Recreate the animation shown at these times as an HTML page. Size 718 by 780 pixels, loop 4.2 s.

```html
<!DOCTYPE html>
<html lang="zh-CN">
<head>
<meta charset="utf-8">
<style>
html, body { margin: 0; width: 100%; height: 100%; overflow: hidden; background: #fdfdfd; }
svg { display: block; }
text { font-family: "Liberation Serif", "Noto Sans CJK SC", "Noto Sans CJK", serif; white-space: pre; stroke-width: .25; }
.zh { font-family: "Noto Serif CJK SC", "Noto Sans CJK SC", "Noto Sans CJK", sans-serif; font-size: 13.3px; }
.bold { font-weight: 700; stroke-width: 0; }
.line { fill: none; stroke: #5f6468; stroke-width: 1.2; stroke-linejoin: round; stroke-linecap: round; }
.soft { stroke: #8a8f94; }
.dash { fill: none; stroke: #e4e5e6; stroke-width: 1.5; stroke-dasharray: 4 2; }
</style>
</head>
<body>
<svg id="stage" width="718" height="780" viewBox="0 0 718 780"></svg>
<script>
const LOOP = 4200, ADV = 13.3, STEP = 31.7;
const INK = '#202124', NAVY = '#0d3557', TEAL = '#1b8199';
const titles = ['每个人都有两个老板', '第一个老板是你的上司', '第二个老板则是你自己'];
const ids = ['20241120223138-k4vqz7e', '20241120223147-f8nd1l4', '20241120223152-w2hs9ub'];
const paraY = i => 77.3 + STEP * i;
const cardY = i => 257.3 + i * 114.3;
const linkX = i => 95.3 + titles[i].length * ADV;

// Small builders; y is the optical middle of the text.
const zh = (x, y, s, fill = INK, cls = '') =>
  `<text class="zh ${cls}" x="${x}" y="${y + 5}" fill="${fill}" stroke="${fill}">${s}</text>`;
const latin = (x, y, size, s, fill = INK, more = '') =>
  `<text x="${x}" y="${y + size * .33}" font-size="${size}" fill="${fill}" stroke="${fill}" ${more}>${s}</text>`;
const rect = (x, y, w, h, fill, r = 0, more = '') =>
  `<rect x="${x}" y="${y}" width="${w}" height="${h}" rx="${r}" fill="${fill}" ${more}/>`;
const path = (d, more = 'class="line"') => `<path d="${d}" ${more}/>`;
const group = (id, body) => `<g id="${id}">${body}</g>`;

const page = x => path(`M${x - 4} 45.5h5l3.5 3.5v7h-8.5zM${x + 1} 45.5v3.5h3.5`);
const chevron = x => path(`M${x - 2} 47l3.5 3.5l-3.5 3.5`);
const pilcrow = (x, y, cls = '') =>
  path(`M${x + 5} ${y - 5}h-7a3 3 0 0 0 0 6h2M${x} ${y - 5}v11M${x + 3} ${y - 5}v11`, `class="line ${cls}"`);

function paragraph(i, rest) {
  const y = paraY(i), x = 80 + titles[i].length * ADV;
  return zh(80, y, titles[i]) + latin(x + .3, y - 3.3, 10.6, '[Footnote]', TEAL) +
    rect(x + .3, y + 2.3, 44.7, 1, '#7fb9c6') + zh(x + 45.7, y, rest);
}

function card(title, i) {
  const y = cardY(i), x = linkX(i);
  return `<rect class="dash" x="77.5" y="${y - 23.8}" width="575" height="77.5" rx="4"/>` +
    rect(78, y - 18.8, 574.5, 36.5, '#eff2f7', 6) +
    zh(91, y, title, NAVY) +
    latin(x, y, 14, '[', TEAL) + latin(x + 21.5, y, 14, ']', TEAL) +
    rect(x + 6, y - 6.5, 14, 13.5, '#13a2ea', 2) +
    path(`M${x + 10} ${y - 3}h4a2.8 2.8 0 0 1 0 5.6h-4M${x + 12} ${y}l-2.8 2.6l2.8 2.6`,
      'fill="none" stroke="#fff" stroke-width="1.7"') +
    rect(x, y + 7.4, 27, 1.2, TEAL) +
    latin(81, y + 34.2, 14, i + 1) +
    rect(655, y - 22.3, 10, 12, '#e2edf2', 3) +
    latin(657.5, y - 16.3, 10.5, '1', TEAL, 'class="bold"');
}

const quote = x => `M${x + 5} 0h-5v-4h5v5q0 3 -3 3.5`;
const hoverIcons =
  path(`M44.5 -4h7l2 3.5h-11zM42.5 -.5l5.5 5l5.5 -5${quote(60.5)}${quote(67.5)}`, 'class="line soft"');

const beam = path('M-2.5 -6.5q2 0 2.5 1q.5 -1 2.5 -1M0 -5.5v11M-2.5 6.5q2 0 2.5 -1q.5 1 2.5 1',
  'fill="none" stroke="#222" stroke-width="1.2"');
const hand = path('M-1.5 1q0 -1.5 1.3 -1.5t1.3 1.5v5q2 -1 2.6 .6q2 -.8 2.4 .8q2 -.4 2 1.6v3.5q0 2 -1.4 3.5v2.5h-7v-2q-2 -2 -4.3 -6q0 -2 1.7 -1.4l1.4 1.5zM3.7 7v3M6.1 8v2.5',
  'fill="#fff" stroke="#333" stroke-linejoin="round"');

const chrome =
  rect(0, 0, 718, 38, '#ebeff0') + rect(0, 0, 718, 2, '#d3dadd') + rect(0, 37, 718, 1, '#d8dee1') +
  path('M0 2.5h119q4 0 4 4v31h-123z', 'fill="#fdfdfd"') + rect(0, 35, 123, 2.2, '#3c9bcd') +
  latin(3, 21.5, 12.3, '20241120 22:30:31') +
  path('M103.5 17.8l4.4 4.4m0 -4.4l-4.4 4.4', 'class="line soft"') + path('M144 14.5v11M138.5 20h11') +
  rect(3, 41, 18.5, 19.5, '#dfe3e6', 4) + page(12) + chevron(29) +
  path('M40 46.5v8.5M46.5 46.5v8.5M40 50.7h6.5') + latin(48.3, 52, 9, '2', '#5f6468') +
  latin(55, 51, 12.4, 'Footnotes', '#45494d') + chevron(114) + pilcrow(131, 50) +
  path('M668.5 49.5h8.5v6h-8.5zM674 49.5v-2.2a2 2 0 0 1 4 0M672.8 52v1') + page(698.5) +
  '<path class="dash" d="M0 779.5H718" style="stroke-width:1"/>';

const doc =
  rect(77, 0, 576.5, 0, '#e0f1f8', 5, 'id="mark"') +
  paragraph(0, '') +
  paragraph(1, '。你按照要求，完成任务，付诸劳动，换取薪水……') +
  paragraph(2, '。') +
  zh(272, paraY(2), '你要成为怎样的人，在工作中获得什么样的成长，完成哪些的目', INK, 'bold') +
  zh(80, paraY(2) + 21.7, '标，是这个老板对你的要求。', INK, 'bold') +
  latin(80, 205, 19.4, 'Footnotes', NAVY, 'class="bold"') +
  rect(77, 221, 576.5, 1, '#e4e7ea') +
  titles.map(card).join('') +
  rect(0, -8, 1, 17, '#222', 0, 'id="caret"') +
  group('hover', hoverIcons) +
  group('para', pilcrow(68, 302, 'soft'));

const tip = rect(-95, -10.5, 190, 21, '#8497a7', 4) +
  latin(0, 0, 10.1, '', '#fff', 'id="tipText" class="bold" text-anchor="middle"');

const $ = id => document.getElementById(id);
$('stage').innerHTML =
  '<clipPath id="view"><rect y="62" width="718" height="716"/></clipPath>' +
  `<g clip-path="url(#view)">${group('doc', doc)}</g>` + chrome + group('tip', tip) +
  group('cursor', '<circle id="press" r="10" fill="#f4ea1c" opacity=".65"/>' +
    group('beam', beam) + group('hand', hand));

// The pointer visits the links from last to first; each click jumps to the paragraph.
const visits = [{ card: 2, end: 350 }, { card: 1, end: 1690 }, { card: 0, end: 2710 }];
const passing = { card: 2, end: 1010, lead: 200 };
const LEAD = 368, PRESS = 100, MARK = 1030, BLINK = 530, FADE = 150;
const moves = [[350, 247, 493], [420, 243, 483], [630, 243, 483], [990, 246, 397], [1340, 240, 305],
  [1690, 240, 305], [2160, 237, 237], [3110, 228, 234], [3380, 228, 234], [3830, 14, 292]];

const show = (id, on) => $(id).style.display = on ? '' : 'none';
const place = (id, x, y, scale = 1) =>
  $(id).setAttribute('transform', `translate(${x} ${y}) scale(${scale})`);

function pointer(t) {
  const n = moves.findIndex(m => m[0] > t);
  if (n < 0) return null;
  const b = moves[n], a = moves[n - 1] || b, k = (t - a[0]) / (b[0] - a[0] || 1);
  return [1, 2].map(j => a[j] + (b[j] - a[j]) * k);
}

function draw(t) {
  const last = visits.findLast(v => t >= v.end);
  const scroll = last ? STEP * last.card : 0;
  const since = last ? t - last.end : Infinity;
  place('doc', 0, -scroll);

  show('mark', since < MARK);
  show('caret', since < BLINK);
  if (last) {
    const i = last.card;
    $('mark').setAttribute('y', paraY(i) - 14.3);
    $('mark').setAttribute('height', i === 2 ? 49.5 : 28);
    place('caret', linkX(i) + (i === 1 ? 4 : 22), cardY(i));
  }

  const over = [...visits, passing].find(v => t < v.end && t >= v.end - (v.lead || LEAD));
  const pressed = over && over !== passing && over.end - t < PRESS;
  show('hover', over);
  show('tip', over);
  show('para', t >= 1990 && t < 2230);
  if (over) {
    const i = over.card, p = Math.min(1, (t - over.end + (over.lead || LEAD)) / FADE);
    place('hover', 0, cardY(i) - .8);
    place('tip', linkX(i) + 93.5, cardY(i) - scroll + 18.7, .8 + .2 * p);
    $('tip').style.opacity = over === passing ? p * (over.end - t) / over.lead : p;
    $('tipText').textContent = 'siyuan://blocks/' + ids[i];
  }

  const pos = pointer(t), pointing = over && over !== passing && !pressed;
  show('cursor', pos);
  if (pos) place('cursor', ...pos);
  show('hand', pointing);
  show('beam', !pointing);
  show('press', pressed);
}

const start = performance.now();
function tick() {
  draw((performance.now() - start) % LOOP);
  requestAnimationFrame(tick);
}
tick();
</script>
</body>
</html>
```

* [WORK INSTRUCTIONS]: Among the records, find every line with the word "scale" and copy it.

* [RESULT BELOW]:
const place = (id, x, y, scale = 1) =>
  $(id).setAttribute('transform', `translate(${x} ${y}) scale(${scale})`);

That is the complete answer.